How prepared are you for when the COVID-related financial support and other interim measures fall away?
With the impact of COVID, the Government laid down what was to become the Corporate Insolvency & Governance Act 2020 (CIGA) which became law in June 2020 and had retrospective effect to March 2020. CIGA was seen as a balancing act between the detrimental impact the severe restrictions would have for trading on one hand against shielding business from depleted cash flow on
In January, the House of Lords debated the continued restrictions on creditor enforcement imposed by CIGA. These restrictions were intended to expire on September 30 but were extended to December 31 and subsequently March 31, 2021. In general, the restrictions prevented the service of statutory demands or winding-up petitions, landlord enforcement and suspended wrongful trading provisions. As a result of these restrictions, the latest data suggests an unprecedented level of debt has accrued, including over £4.5bn in
Furthermore, there is an estimated £70bn of Government-backed lending, together with deferred tax liabilities, which is most likely going to make HM Revenue & Customs a major creditor in most insolvencies, resulting in them having significant influence on the destiny of businesses. This influence is made all the greater following the upgrading of HMRC to secondary preferential status when formal insolvency
So, what is the good news? Well, the Government have announced an easing of bounce back loan repayments in an effort to ease cash-flow demands. In addition, recognising the resulting position of HMRC and the detrimental effect COVID has caused generally, the House of Lords have stressed HMRC need to be co-operative and engaging with a supportive approach on proposed COVID-affected corporate restructuring. Clearly, time will tell on this recommendation and I would say this commercial understanding needs to be wider by including landlords and credit controllers who are all seeking recoveries.

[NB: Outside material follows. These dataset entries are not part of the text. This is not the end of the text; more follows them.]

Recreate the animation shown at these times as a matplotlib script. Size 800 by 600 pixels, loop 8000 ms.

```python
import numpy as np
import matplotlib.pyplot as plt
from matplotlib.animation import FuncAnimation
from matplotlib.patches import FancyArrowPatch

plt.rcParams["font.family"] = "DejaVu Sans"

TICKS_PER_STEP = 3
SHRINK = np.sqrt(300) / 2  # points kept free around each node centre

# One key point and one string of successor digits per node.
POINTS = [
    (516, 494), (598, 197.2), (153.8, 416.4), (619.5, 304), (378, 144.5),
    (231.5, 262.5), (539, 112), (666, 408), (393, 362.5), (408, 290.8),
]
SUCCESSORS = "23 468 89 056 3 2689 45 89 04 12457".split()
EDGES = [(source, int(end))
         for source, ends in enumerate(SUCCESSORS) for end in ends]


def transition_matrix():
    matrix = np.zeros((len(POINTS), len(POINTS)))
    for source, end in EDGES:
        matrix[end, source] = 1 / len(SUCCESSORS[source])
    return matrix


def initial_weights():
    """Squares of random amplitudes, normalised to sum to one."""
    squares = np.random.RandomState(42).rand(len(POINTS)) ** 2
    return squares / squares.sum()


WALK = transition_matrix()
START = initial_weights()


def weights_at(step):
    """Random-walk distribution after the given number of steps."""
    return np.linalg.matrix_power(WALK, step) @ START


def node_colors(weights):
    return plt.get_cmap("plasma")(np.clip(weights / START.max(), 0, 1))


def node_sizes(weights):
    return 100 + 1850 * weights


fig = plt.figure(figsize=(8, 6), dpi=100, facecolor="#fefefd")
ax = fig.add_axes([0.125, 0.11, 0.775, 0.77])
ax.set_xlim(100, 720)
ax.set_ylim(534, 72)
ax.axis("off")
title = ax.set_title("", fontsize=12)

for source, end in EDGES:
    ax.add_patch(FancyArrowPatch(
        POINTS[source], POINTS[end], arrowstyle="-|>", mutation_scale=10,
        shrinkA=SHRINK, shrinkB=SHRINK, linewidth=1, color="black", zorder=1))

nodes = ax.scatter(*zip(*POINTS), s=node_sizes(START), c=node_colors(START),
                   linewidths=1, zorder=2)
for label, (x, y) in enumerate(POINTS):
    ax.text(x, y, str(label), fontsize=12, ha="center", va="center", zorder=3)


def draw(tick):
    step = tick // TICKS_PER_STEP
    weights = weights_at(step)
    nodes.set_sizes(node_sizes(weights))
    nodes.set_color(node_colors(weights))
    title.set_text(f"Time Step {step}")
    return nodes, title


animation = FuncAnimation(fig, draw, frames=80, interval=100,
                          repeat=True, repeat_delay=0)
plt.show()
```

I asked in the title whether we are heading towards an economic cliff. Personally, I would suggest ‘normal’ (whatever that is) will not occur overnight. So, rather than a cliff as COVID restrictions ease off, maybe the economy will experience a
Whatever the outcome, businesses need to be proactive. Review your cash flow and look at ways of reducing overheads, particularly while your turnover gradually starts to return to pre-COVID levels. You should engage with your creditors and, for those who are owed money, a commercial understanding is going to be the order of the day. If all else fails, the advice has to be to seek early advice. It is no coincidence those who do seek early advice find they have more options available then those who leave it until the last minute.
As a Scout will say, Be Prepared.
Should you have an insolvency-related issue then contact me at PBC Business Recovery & Insolvency on 01604 212150 (Northampton office) or 01234 834886 (Bedford office). Alternatively, send an email to email@example.com or access our website at www.pbcbusinessrecovery.co.uk